« on: February 04, 2006, 02:39 AM »
A great topic for debate, and relevant to many of the discussions we've had about various programs on the site.

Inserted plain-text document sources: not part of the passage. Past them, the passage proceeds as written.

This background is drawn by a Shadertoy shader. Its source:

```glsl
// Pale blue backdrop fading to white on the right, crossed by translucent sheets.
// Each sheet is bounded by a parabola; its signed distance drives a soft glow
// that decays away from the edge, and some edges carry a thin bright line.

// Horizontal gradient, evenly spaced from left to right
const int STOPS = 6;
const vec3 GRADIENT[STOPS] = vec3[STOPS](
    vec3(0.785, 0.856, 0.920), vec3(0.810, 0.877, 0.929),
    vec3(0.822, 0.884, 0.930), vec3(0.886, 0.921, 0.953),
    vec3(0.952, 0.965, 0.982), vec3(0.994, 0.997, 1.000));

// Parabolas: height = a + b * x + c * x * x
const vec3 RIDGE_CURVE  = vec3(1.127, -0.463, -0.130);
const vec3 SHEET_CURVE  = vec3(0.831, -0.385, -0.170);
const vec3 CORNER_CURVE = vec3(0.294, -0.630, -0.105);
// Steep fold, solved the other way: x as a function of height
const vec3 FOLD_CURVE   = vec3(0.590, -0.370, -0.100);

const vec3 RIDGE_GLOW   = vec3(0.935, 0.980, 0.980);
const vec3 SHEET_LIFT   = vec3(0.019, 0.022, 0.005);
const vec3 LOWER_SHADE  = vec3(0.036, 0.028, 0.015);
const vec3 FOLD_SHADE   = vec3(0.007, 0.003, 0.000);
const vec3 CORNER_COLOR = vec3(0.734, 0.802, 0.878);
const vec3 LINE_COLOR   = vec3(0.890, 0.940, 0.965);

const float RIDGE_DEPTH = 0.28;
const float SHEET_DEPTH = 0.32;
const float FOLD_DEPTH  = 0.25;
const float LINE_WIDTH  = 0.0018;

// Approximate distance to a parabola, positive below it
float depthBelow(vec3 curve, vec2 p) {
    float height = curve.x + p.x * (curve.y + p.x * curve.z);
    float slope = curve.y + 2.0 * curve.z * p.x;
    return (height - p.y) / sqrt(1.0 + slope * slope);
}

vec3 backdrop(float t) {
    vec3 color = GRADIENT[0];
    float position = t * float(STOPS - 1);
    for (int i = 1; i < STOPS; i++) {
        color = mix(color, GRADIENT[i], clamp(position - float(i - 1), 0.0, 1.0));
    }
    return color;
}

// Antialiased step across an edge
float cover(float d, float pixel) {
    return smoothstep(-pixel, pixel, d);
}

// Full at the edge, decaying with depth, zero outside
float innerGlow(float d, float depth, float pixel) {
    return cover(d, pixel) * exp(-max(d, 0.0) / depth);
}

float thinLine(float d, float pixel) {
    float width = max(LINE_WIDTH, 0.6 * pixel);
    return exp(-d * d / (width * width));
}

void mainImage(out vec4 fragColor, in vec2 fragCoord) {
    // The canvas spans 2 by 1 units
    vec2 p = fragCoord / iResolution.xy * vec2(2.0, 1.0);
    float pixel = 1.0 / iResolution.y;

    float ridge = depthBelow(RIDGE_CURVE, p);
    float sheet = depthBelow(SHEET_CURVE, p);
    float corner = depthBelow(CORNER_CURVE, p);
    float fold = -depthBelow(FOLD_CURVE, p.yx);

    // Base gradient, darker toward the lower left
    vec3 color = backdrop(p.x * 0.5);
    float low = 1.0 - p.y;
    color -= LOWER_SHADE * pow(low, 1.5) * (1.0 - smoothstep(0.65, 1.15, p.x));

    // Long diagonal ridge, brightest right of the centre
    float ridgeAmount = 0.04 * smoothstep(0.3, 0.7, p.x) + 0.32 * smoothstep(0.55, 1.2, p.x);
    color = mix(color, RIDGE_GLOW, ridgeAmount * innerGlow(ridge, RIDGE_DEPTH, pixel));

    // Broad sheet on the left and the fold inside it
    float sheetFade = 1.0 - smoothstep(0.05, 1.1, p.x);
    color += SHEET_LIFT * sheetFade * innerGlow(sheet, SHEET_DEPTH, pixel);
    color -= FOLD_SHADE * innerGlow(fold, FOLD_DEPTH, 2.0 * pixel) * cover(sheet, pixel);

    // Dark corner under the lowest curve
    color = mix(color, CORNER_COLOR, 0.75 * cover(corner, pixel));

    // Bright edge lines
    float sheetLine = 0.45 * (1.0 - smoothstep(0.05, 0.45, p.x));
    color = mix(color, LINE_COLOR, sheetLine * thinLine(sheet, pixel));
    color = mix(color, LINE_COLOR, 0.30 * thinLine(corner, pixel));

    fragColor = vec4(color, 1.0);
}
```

Two articles worth reading on the subject of "Is customization worth it?"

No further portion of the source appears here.